UPDATE 8/18/22 11:47 a.m.: Following a decision made by La. 3rd Circuit Court of Appeal ruling that he lived outside of city limits, Ville Platte Police Chief Neal Lartigue submitted an application to Louisiana Supreme Court’s to appeal the decision.
The Louisiana Supreme Court denied Lartigue’s application this morning. This ruling leaves Al Perry Thomas unopposed as Ville Platte’s Next Police Chief.
ORIGINAL 8/11/22: VILLE PLATTE, La. (KLFY) — Ville Platte Police Chief Neal Lartigue has been barred from running for re-election on the Nov. 8 ballot after the La. 3rd Circuit Court of Appeal ruled he lives outside the city limits.
The ruling, if upheld under further appeal, would install Al Perry Thomas as Ville Platte’s next police chief unopposed. Thomas was the one who brought the original suit against Lartigue. Thomas filed the original challenge on July 22 in the 13th Judicial District Court. The court originally ruled in favor of Lartigue.
Lartigue has declined to comment to News 10 on the matter directly other than to note he does plan to appeal today’s decision to the Louisiana Supreme Court.
You can read the 3rd Circuit’s opinion in its entirety at the bottom of this post.
In qualifying documents as seen on the Louisiana Secretary of State’s website, both Thomas and Lartigue have a P.O. Box listed. Lartigue, however, has claimed his primary address as 801 N. Chataigner St. in Ville Platte. In actuality, the 3rd Circuit court ruled he is actually living at 1600 L’Anse De Cavalier Rd. — which is eight miles outside of city limits. Lartigue has been living there for at least a year, according to court documents, which would disqualify him for the election.
Thomas testified that he lives three blocks from the Chataignier St. address and has rental property within four blocks of it. Thomas said the house appeared unliveable with numerous broken windows and no signs that anyone has lived there in some time.
A legal secretary also testified that Lartigue has never owned the Chataigner St. property, and that the home was adjudicated to the police jury in a tax sale in Sept. 2020. The secretary also testified that property records show Lartigue has never owned property in the city limits of Ville Platte.
Ville Platte City Clerk Hilda Edwards also testified that while water was hooked up to the Chataigner St. home, there was actually no consumption of water at the address for the entire year preceding the qualification period for the police chief election.
“Photographs introduced into evidence depicting the current condition of the house at the Chataignier address are very telling,” stated the 3rd Circuit’s opinion. “Consistent with the testimony of Defendant’s ex-wife and other witnesses, the residence is in a dilapidated and unsanitary condition, with roaches running out of the inoperable refrigerator, rodent droppings throughout the residence, including on the bedsheets, multiple broken windows, and the house was in a general state of serious disrepair. The trial judge candidly acknowledged that he would not live in the house.”

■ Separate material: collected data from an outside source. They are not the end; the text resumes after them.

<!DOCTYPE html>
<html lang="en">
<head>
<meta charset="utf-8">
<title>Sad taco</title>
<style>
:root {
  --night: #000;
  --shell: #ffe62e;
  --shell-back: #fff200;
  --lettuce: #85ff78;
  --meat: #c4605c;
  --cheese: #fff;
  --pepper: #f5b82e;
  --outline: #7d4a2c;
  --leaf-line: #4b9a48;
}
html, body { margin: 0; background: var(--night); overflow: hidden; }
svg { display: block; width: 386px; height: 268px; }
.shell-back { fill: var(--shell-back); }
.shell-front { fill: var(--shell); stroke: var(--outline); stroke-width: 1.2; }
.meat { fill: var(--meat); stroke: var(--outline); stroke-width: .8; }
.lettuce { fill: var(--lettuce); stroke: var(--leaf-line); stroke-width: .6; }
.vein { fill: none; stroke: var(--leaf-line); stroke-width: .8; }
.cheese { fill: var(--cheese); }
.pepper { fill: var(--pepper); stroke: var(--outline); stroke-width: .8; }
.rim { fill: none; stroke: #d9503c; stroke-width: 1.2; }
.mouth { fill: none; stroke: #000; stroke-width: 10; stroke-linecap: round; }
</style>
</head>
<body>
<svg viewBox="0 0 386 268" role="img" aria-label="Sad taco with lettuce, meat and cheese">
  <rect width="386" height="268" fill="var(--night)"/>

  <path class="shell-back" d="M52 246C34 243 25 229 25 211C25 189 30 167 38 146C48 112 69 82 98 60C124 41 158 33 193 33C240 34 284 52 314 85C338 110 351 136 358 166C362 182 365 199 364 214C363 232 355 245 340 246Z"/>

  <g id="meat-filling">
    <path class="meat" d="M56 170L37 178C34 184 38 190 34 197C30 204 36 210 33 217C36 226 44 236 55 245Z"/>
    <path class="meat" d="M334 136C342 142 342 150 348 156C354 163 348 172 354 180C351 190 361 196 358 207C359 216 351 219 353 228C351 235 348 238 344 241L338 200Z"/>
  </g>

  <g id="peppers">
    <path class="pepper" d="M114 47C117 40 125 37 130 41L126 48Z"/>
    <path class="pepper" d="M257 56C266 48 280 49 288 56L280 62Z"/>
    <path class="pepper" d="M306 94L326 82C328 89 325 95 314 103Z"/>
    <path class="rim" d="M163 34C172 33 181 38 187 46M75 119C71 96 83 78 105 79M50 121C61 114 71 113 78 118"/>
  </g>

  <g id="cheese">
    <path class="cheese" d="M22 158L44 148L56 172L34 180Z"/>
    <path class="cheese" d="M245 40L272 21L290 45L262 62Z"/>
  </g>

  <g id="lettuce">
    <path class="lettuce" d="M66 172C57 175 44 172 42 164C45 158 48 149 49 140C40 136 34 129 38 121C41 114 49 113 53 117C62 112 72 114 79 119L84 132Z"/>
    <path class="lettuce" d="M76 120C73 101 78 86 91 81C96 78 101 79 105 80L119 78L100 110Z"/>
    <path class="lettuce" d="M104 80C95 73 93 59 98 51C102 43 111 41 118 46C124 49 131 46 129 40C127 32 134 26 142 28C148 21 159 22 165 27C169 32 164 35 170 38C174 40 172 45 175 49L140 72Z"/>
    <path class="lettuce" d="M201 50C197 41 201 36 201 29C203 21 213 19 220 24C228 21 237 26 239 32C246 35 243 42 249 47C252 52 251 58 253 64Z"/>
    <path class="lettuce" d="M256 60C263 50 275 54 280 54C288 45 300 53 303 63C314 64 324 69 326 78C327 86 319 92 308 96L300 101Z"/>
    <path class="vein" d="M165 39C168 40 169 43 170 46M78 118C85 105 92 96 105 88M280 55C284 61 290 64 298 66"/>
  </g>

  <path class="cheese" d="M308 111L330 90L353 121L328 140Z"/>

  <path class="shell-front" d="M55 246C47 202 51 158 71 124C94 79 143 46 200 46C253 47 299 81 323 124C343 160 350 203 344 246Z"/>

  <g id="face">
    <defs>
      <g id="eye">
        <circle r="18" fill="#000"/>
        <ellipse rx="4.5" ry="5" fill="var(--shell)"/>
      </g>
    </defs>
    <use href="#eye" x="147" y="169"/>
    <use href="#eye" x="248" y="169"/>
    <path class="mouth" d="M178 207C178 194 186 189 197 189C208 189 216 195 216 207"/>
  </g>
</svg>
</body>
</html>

Lartigue’s ex-wife testified that she and Lartigue had bought the L’Anse De Cavalier address in 2000. A complex arrangement due to their divorce proceedings gave her and Lartigue joint residence at the L’Anse De Cavalier address. The couple was allowed to switch residency in the home every 60 days or so with both being allowed to use the Chataignier St. address in the interim. Lartigue’s ex-wife testified that she found the Chataignier address unliveable.
“…[Y]ou can’t even walk into the kitchen cause there are boxes and all kinds of empty whiskey and wine bottles and the stove is filthy and the living room is covered with a film of dust, the ceiling has a crack in it, the bedroom, the bed had rat feces in it,” she stated. “I didn’t even go in the bathroom cause it was just horrible.”

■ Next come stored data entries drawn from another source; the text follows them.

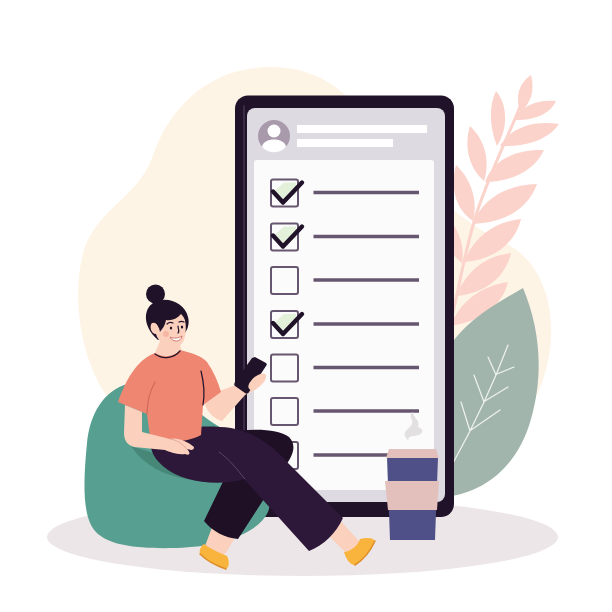
<!DOCTYPE html>
<html lang="en">
<head>
<meta charset="utf-8">
<title>Checklist on a phone</title>
<style>
:root {
  --paper: #ffffff; --cream: #fdf4e6; --ground: #ede6e8;
  --ink: #201229; --trouser: #2d1839; --trouser-back: #1f1026;
  --screen: #dddae1; --sheet: #fbfbfb; --line: #67566f; --avatar: #a89aab;
  --tick-tint: #e3f0da; --pink: #fbd3ca; --leaf: #a2b5ad; --vein: #eef2ef;
  --bag: #579f90; --bag-shade: #468778; --skin: #fbd1bd; --shirt: #ee8672;
  --shirt-shade: #cf6a5a; --shoe: #f8b43d; --cup: #4e5087; --sleeve: #e3c0bb; --steam: #e3e0e2;
}
html, body { margin: 0; height: 100%; overflow: hidden; background: var(--paper); }
svg { display: block; width: 612px; height: 612px; }
.stroke { fill: none; stroke-linecap: round; stroke-linejoin: round; }
.cream { fill: var(--cream); }
.ground { fill: var(--ground); }
.branch { fill: var(--pink); }
.branch .stroke { stroke: var(--pink); stroke-width: 3; }
.leaf { fill: var(--leaf); }
.vein { stroke: var(--vein); stroke-width: 1.2; }
.box { fill: none; stroke: var(--line); stroke-width: 2; }
.entry { stroke: var(--line); stroke-width: 3.6; }
.tick { stroke: var(--ink); stroke-width: 4.4; }
.skin { fill: var(--skin); }
.hair { fill: var(--ink); }
.detail { stroke: var(--ink); stroke-width: 1.2; }
.shirt { fill: var(--shirt); }
.shirt-fold { stroke: var(--shirt-shade); stroke-width: 1.2; }
.trouser { fill: var(--trouser); }
.trouser-back { fill: var(--trouser-back); }
.shoe { fill: var(--shoe); }
</style>
</head>
<body>
<svg viewBox="0 0 612 612" role="img" aria-label="Woman on a beanbag using her phone beside a giant phone with a checklist">
  <defs>
    <g id="empty-item">
      <rect class="box" x="271" y="-13" width="27" height="27" rx="2"/>
      <line class="entry" x1="313.500" x2="419" y1="0" y2="0"/>
    </g>
    <g id="done-item">
      <path d="M274-1L284-10H296V1L284 10Z" fill="var(--tick-tint)"/>
      <use href="#empty-item"/>
      <path class="stroke tick" d="M273-1L283 10L302-10"/>
    </g>
    <clipPath id="sheet-clip"><rect x="254" y="160" width="180" height="330" rx="3"/></clipPath>
  </defs>

  <path class="cream" d="M104 392C78 350 72 290 84 250C97 209 137 198 152 158C169 106 211 67 270 67C334 67 359 108 399 155C436 198 467 225 507 244C541 262 553 302 551 338C548 395 513 452 454 462C330 480 158 474 104 392Z"/>
  <ellipse class="ground" cx="302.500" cy="537" rx="255.500" ry="39"/>

  <g id="pink-branch" class="branch">
    <path class="stroke" d="M526 92C508 138 486 180 474 222C464 256 459 288 449 330"/>
    <path d="M520 112C515 96 519 83 531 75C535 90 531 104 520 112Z"/>
    <path d="M497 146C489 126 489 105 496 91C508 105 508 129 497 146Z"/>
    <path d="M513 120C521 106 538 99 556 101C550 115 531 121 513 120Z"/>
    <path d="M500 146C510 128 533 120 559 124C548 140 526 147 500 146Z"/>
    <path d="M484 181C468 167 464 145 470 126C486 141 490 163 484 181Z"/>
    <path d="M485 182C493 160 515 149 544 150C535 170 512 182 485 182Z"/>
    <path d="M473 221C455 209 450 187 456 165C472 180 478 202 473 221Z"/>
    <path d="M473 224C482 198 507 185 537 184C528 209 504 223 473 224Z"/>
    <path d="M464 262C474 236 495 222 521 219C515 244 493 260 464 262Z"/>
    <path d="M462 263C450 255 444 236 447 216C459 230 465 246 462 263Z"/>
    <path d="M456 296C467 270 486 256 511 253C505 278 485 293 456 296Z"/>
    <path d="M450 326C461 300 482 286 508 282C502 307 479 322 450 326Z"/>
  </g>

  <g id="big-leaf">
    <path class="leaf" d="M523 288C540 329 544 373 531 419C519 463 488 492 446 497V352C463 323 490 307 523 288Z"/>
    <path class="stroke vein" d="M508 345C493 385 473 427 452 465M496 375L488 357M497 374L514 367M484 402L474 375M485 401L508 387M470 431L461 402M471 430L500 410"/>
  </g>

  <g id="phone">
    <rect x="235" y="95.500" width="219" height="421.500" rx="13" fill="var(--ink)"/>
    <path class="stroke" d="M244 106V506" stroke="#45364f" stroke-width="1.500"/>
    <rect x="247" y="108" width="198" height="394" rx="8" fill="var(--screen)"/>
    <rect x="254" y="160" width="180" height="330" rx="3" fill="var(--sheet)"/>
    <g id="profile">
      <circle cx="274" cy="136" r="16" fill="var(--avatar)"/>
      <circle cx="274" cy="131" r="6.500" fill="var(--paper)"/>
      <path d="M262 147C263 137 285 137 286 147C280 154 268 154 262 147Z" fill="var(--paper)"/>
      <rect x="297" y="125" width="130" height="8" fill="var(--paper)"/>
      <rect x="297" y="139" width="96" height="8" fill="var(--paper)"/>
    </g>
    <g id="checklist" clip-path="url(#sheet-clip)">
      <use href="#done-item" y="192.500"/>
      <use href="#done-item" y="236.500"/>
      <use href="#empty-item" y="280"/>
      <use href="#done-item" y="324"/>
      <use href="#empty-item" y="367.500"/>
      <use href="#empty-item" y="411"/>
      <use href="#empty-item" y="455"/>
    </g>
  </g>

  <g id="coffee-cup">
    <path d="M409 441C399 432 409 430 412 424C414 419 407 416 413 412C413 418 421 420 418 427C427 431 421 436 412 436C408 437 408 439 409 441Z" fill="var(--steam)"/>
    <path d="M387 457H438L435 540H390Z" fill="var(--cup)"/>
    <path d="M389 449H436L439 458H386Z" fill="var(--sleeve)"/>
    <path d="M385 481H439L437 510H388Z" fill="var(--sleeve)"/>
  </g>

  <g id="beanbag">
    <path d="M127 384C104 391 90 413 87 443C84 474 82 507 91 525C101 545 133 549 176 548C218 547 257 535 268 512C279 481 254 444 218 426C190 409 162 376 127 384Z" fill="var(--bag)"/>
    <path d="M131 446C149 473 181 482 218 481L210 474L150 452Z" fill="var(--bag-shade)"/>
  </g>

  <g id="woman">
    <g id="far-arm">
      <path class="skin" d="M204 402L217 392L241 383C248 377 254 376 259 375C266 373 268 379 262 384C257 390 251 392 245 395L222 421C214 419 207 412 204 402Z"/>
      <path d="M255 357L266 363C267 364 267 365 266 366L249 392C248 394 246 394 245 393L235 386C234 385 234 384 235 382L252 358Z" fill="var(--ink)"/>
      <path class="skin" d="M251 381C255 375 264 371 266 375C267 379 258 388 251 390C247 389 248 384 251 381Z"/>
    </g>

    <g id="far-leg">
      <path class="skin" d="M214 522L205 546C208 555 218 558 226 553L237 534Z"/>
      <path class="shoe" d="M204 544C209 548 220 553 227 556C230 561 229 568 226 569C217 566 207 561 200 554C199 550 201 546 204 544Z"/>
      <path class="stroke" d="M200 554C207 561 217 566 226 569" stroke="#dc8d28" stroke-width="1.500"/>
      <path class="trouser-back" d="M222 434C246 428 277 428 289 437C297 445 293 455 286 465L238 539C225 538 212 531 204 521L232 463Z"/>
    </g>

    <g id="near-leg">
      <path class="skin" d="M323 530L345 552C351 555 361 546 359 541L337 517Z"/>
      <path class="shoe" d="M344 552C352 551 358 545 360 539C366 538 372 537 375 541C370 552 363 560 355 565C350 565 346 559 344 552Z"/>
      <path class="stroke" d="M355 565C363 560 370 552 375 541" stroke="#dc8d28" stroke-width="1.500"/>
      <path class="trouser" d="M151 438C160 428 204 424 231 428C254 432 273 446 288 463L343 518C336 533 324 545 309 551L244 479C219 487 181 482 164 467C154 459 149 449 151 438Z"/>
      <path class="stroke" d="M245 479C236 468 229 459 219 452" stroke="#5a4663" stroke-width="1"/>
    </g>

    <g id="torso">
      <path class="skin" d="M162 336L178 337L182 353C176 362 160 361 155 353Z"/>
      <path class="shirt" d="M155 353C163 358 174 357 180 350C193 353 203 357 207 362C214 372 218 382 221 392L203 405L201 435C187 443 165 443 150 437L147 414L118 402C125 382 136 360 155 353Z"/>
      <path class="stroke detail" d="M155 354C163 360 174 358 180 351"/>
      <path class="stroke shirt-fold" d="M147 414C147 401 150 391 155 382"/>
      <path class="stroke detail" d="M203 405C205 394 204 383 201 371"/>
    </g>

    <g id="near-arm">
      <path class="skin" d="M125 405L142 412L142 432L170 439C177 437 187 441 194 447C194 451 190 450 187 449C191 453 190 456 185 454C177 455 170 452 165 450L134 447C127 445 124 440 124 433Z"/>
      <path class="stroke" d="M170 439C177 440 181 443 187 449" stroke="#e6a994" stroke-width="1"/>
    </g>

    <g id="head">
      <circle class="hair" cx="155.500" cy="294" r="9.500"/>
      <path class="hair" d="M153 303C166 295 185 303 188 317C190 324 187 330 185 333L158 340C150 333 145 324 146 315C147 309 149 306 153 303Z"/>
      <path class="skin" d="M166 316C172 320 179 313 183 311C186 319 187 332 184 340C181 348 171 350 165 345C160 342 157 338 156 334C151 334 149 326 152 323C155 321 158 325 159 328C163 326 165 321 166 316Z"/>
      <path class="hair" d="M151 317C159 313 169 313 182 309C187 314 189 321 187 329C186 322 185 318 181 314C177 319 171 321 166 320C165 326 162 329 160 332C159 325 155 321 152 323Z"/>
      <path class="stroke detail" d="M167 324C169 322 171 322 173 323M179 322C181 321 182 321 184 322M178 326C178 329 180 332 178 333"/>
      <ellipse class="hair" cx="171" cy="328" rx="1.200" ry="1.600"/>
      <ellipse class="hair" cx="182" cy="327" rx="1.200" ry="1.600"/>
      <circle cx="166" cy="334" r="3" fill="#f7b6a4"/>
      <path d="M170 337C174 339 179 338 182 336C181 342 173 343 170 337Z" fill="#ffffff" stroke="#c85d56" stroke-width="0.800"/>
    </g>
  </g>
</svg>
</body>
</html>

The house was so dilapidated that Evangeline Parish Chief Deputy Tax Assessor Josh Fontenot testified that the parish dropped the assessed value of the home from $12,000 to $1,000 because of its condition.

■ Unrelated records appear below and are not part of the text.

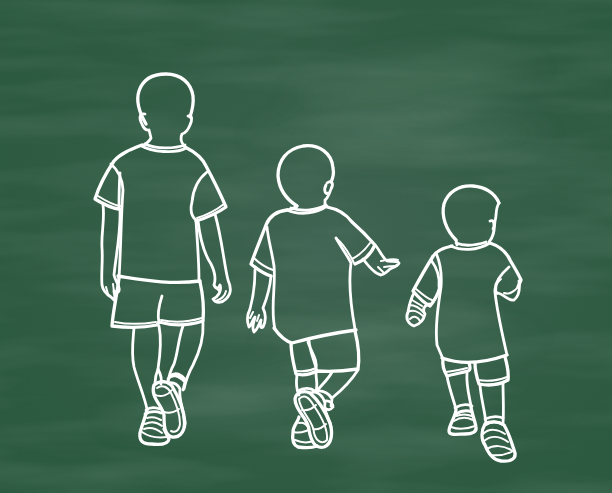
<!DOCTYPE html>
<html lang="en">
<head>
<meta charset="utf-8">
<title>Three boys walking, chalk on board</title>
<style>
:root { --board: #2c5a40; --board-edge: #28563b; --dust: #7d9a88; --chalk: #fff; }
html, body { margin: 0; overflow: hidden; background: var(--board); }
svg { display: block; width: 612px; height: 493px; }
.board { fill: var(--board); }
.dust { fill: var(--dust); }
.chalk { fill: none; stroke: var(--chalk); stroke-width: 2.8; stroke-linecap: round; stroke-linejoin: round; }
.fine { stroke-width: 2; }
.bold { stroke-width: 3.3; }
</style>
</head>
<body>
<svg viewBox="0 0 612 493" role="img" aria-label="Chalk outlines of three boys of descending height walking away on a green chalkboard">
  <defs>
    <radialGradient id="board-shade" cx=".55" cy=".48" r=".7">
      <stop offset="0" stop-color="#47685a" stop-opacity=".75"/>
      <stop offset=".55" stop-color="#3a614c" stop-opacity=".5"/>
      <stop offset="1" stop-color="#28563b" stop-opacity="0"/>
    </radialGradient>
    <filter id="smudge" x="-50%" y="-100%" width="200%" height="300%">
      <feGaussianBlur stdDeviation="22 12"/>
    </filter>
    <filter id="wipe" x="0" y="0" width="100%" height="100%">
      <feTurbulence type="fractalNoise" baseFrequency=".006 .035" numOctaves="3" seed="8"/>
      <feColorMatrix values="0 0 0 0 .6  0 0 0 0 .7  0 0 0 0 .64  .7 0 0 0 -.27"/>
    </filter>
  </defs>

  <g id="chalkboard">
    <rect class="board" width="612" height="493"/>
    <rect width="612" height="493" fill="url(#board-shade)"/>
    <g class="dust" filter="url(#smudge)">
      <ellipse cx="415" cy="82" rx="105" ry="24" opacity=".2" transform="rotate(-8 415 82)"/>
      <ellipse cx="400" cy="135" rx="130" ry="20" opacity=".16"/>
      <ellipse cx="250" cy="400" rx="130" ry="26" opacity=".13" transform="rotate(-10 250 400)"/>
      <ellipse cx="400" cy="340" rx="120" ry="24" opacity=".1"/>
    </g>
    <rect width="612" height="493" filter="url(#wipe)" opacity=".3"/>
  </g>

  <g id="tall-boy" class="chalk">
    <g class="head">
      <path class="bold" d="M146 124C139 112 136 100 139 91C143 79 153 74 166 74C181 74 191 83 193 96C194 105 192 111 190 117"/>
      <path d="M145 114C140 113 139 117 141 122C143 127 145 131 149 130L151 138C149 142 146 144 142 146"/>
      <path d="M188 116C193 114 192 121 190 125C188 130 186 133 182 134C180 138 181 142 184 146"/>
      <path d="M142 146C151 152 176 154 186 148M145 144C156 149 174 149 185 145"/>
    </g>
    <g class="shirt">
      <path class="bold" d="M142 145C132 149 121 153 114 161C106 173 99 186 95 199C103 204 111 208 119 209"/>
      <path d="M111 164C118 170 123 180 123 190C121 217 121 245 119 278"/>
      <path d="M120 173C119 187 119 198 119 209"/>
      <path class="bold" d="M185 147C195 152 202 157 206 166C213 179 220 193 226 207C216 214 206 218 196 221"/>
      <path d="M207 172C197 180 193 190 192 202C190 210 191 216 196 220C197 239 199 259 199 281"/>
      <path class="bold" d="M118 276C144 280 171 285 200 281"/>
      <path class="fine" d="M98 196C106 201 113 205 120 206M224 204C215 211 207 215 197 218"/>
    </g>
    <g class="arms">
      <path d="M103 205C105 220 101 233 102 248C103 260 101 273 102 285C103 291 106 294 111 297L114 300C116 297 114 294 114 291C117 293 120 293 119 288C118 283 115 280 114 275C116 255 121 232 120 209"/>
      <path class="fine" d="M106 287L108 294M113 284L114 292"/>
      <path d="M198 221C200 238 203 252 211 264C215 272 216 279 214 285C216 290 219 288 220 285C222 291 218 297 213 299C216 304 222 303 226 299C232 293 231 287 228 280C224 264 222 239 215 214"/>
      <path class="fine" d="M214 285L220 292M216 301C222 299 225 296 226 291"/>
    </g>
    <g class="shorts">
      <path class="bold" d="M119 278C117 295 113 311 112 326C127 328 143 328 157 325L159 322C173 326 187 326 203 321C204 309 203 295 200 282"/>
      <path d="M159 323C157 314 159 305 162 296"/>
      <path class="fine" d="M115 322C130 325 144 324 156 322M161 320C175 323 188 322 202 318"/>
    </g>
    <g class="legs">
      <path d="M134 328C133 340 131 354 134 367C138 382 144 395 147 409"/>
      <path d="M159 326C162 341 160 356 158 369C156 374 155 378 155 383"/>
      <path d="M183 326C178 340 178 353 174 364C170 371 169 376 168 382"/>
      <path d="M203 323C204 340 199 353 193 365C189 372 186 380 184 389"/>
      <path d="M168 379C172 373 179 376 185 382L183 390M170 376C176 371 182 375 186 380"/>
      <path d="M146 410C150 407 155 407 160 409M145 414C151 411 156 411 161 413M158 369C161 375 162 380 161 384"/>
    </g>
    <g class="shoes">
      <path class="bold" d="M154 385C160 380 168 381 172 386C178 396 184 410 185 423C184 433 179 438 172 437C164 435 164 425 164 415C162 405 150 397 154 385Z"/>
      <path d="M168 383C174 382 178 385 180 389C178 401 186 412 184 427"/>
      <path class="fine" d="M157 388C162 384 168 387 171 393C176 403 180 414 180 424C179 431 175 433 171 431M154 394C161 399 169 394 172 390M164 412C170 414 176 411 179 409"/>
      <path class="bold" d="M147 410C145 418 142 425 140 433C139 441 143 444 151 444C159 445 168 445 169 439L164 429"/>
      <path class="fine" d="M142 432C149 437 159 438 167 437M145 424C151 421 157 422 162 426M147 418C153 416 157 418 161 420M144 429C150 427 157 429 162 433"/>
    </g>
  </g>

  <g id="middle-boy" class="chalk">
    <g class="head">
      <path class="bold" d="M297 206C286 199 279 188 278 176C278 160 287 149 303 146C319 144 332 153 333 168C334 173 333 178 331 182"/>
      <path d="M327 183C332 179 334 184 331 189C329 194 328 198 325 200L325 206"/>
      <path d="M326 185C323 191 326 195 328 193M297 206C295 208 291 209 287 210"/>
      <path d="M287 210C300 216 318 213 327 206M291 208C303 212 317 210 326 205"/>
    </g>
    <g class="shirt">
      <path class="bold" d="M287 210C278 211 270 215 266 225C261 238 256 250 251 264C258 270 264 274 271 276"/>
      <path d="M267 227C268 239 272 252 274 266C276 287 270 309 275 329"/>
      <path class="bold" d="M327 207C338 209 346 214 352 222C360 229 368 237 375 245C371 254 363 261 355 264"/>
      <path d="M336 238C341 247 347 255 351 263C348 284 351 307 355 329"/>
      <path class="bold" d="M274 328C279 335 285 341 292 343C314 337 334 333 356 330"/>
      <path class="fine" d="M254 258C260 264 267 268 273 270M370 243C365 250 360 255 352 259M336 238C341 242 347 249 354 263"/>
    </g>
    <g class="arms">
      <path d="M255 270C255 284 253 298 250 309C247 315 247 322 249 327C252 325 252 320 255 317C254 323 251 327 254 332C258 329 259 323 261 320C260 325 260 329 263 327C266 321 266 314 263 308C267 298 270 288 271 276"/>
      <path class="fine" d="M250 318L253 312M257 321L259 315"/>
      <path d="M363 259C369 267 375 274 381 275C385 274 388 271 390 269C394 267 398 266 399 263C396 260 391 262 387 261C382 257 380 251 376 246"/>
      <path class="fine" d="M381 261C387 260 393 258 398 260M384 267C389 266 393 266 397 266M378 267L384 273"/>
    </g>
    <g class="shorts">
      <path class="bold" d="M291 343C291 355 294 365 296 374C304 376 311 374 317 371C331 372 345 371 358 369C360 356 358 343 355 331"/>
      <path d="M317 372C315 362 310 352 309 341M308 342C311 352 318 359 316 371"/>
      <path class="fine" d="M297 371C304 372 310 371 316 368"/>
    </g>
    <g class="legs">
      <path d="M297 375C296 382 296 389 299 395M316 373C316 379 318 385 316 391"/>
      <path d="M332 372C328 380 321 385 317 391M358 370C351 381 342 390 332 398"/>
      <path d="M298 391C304 387 311 388 315 391M317 391C323 390 330 394 332 399L331 406"/>
    </g>
    <g class="shoes">
      <path class="bold" d="M295 399C296 392 304 390 310 393C318 400 325 411 330 423C333 433 332 444 324 447C315 449 311 441 309 430C309 419 295 411 295 399Z"/>
      <path d="M311 393C317 390 323 396 325 403C323 410 329 417 331 427M325 401C329 400 333 403 333 407C330 411 327 410 325 408"/>
      <path class="fine" d="M299 399C305 393 310 399 314 406C321 416 328 429 327 440C322 445 316 441 314 433C314 421 300 412 299 399M302 410C308 411 313 408 316 405M313 429C318 430 323 427 326 424"/>
      <path class="bold" d="M299 417C298 422 293 426 293 432C292 439 293 445 298 447C305 448 312 448 317 446"/>
      <path class="fine" d="M294 432C300 434 305 431 309 430M295 440C302 443 308 443 313 441M299 423C303 422 306 424 308 427"/>
    </g>
  </g>

  <g id="small-boy" class="chalk">
    <g class="head">
      <path class="bold" d="M456 240C446 230 441 216 444 204C448 192 459 185 473 186C485 187 495 193 499 203"/>
      <path d="M499 203C495 209 497 215 495 221C494 228 495 235 489 242"/>
      <path d="M490 221C494 219 495 225 493 229M456 240L457 245"/>
      <path d="M451 246C461 251 477 251 490 243M456 243C466 247 477 245 486 242"/>
    </g>
    <g class="shirt">
      <path class="bold" d="M452 246C443 248 435 251 432 258C425 269 419 280 413 291C418 297 424 303 430 306C435 300 438 294 440 287"/>
      <path d="M436 253C440 262 442 274 441 287C438 307 435 327 437 345L443 359"/>
      <path d="M431 260C437 268 440 278 439 287"/>
      <path class="bold" d="M490 243C499 246 506 251 510 260C514 267 518 273 521 280L518 287"/>
      <path d="M509 267C501 274 494 283 495 292C497 312 502 333 507 355"/>
      <path class="bold" d="M442 358C464 366 487 362 507 355"/>
      <path class="fine" d="M415 288C421 293 426 298 432 300M501 279C496 283 495 288 497 294"/>
    </g>
    <g class="arms">
      <path d="M414 293C410 300 409 306 408 312C405 318 408 324 414 326C420 324 424 319 425 314C422 309 424 306 429 304"/>
      <path class="fine" d="M409 305C415 305 420 308 424 313M408 312C413 309 419 312 423 316M410 319C414 315 418 317 420 321M412 300L422 306"/>
      <path d="M498 293C505 295 508 301 514 300C519 296 520 288 519 281"/>
      <path class="fine" d="M504 293C509 295 515 291 518 287"/>
    </g>
    <g class="shorts">
      <path class="bold" d="M443 359C442 366 444 371 447 376C454 374 461 373 468 371C471 370 470 366 469 363"/>
      <path class="bold" d="M475 363C475 371 477 378 479 384C489 386 499 385 508 380C509 372 507 364 505 357"/>
      <path class="fine" d="M446 372C453 371 460 370 467 368M478 380C489 382 499 380 507 377"/>
    </g>
    <g class="legs">
      <path d="M447 376C449 388 453 398 456 409M467 373C466 385 469 395 471 406"/>
      <path d="M480 385C481 399 485 411 486 424M503 383C503 397 504 411 503 423"/>
      <path d="M455 408C461 404 467 404 472 406M456 414C462 410 467 410 472 412M485 419C492 416 498 416 503 418M485 425C491 421 498 421 504 425"/>
    </g>
    <g class="shoes">
      <path class="bold" d="M456 410C455 418 449 425 449 431C449 436 458 434 465 434C472 434 477 432 476 427C475 421 472 414 471 407"/>
      <path class="fine" d="M451 427C459 430 467 429 475 426M454 421C460 417 467 417 473 420M456 416C461 414 467 414 472 416"/>
      <path class="bold" d="M485 424C481 431 481 439 485 445C488 453 493 460 501 461C510 462 516 459 515 453C512 444 509 433 504 425C498 421 490 421 485 424Z"/>
      <path class="fine" d="M483 434C489 428 498 429 505 434M484 441C491 435 500 436 508 442M487 449C493 445 503 445 511 450M490 455C498 456 506 455 513 451"/>
    </g>
  </g>
</svg>
</body>
</html>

While Lartigue brought in a pair of witnesses who claimed to have seen him at the Chataigner St. residence, the 3rd Circuit’s opinion stated Lartigue “offered scant evidence to rebut the compelling evidence offered by [Thomas]. His two witnesses provided little, if any, support for his assertions, and his own testimony is at best, equivocal.”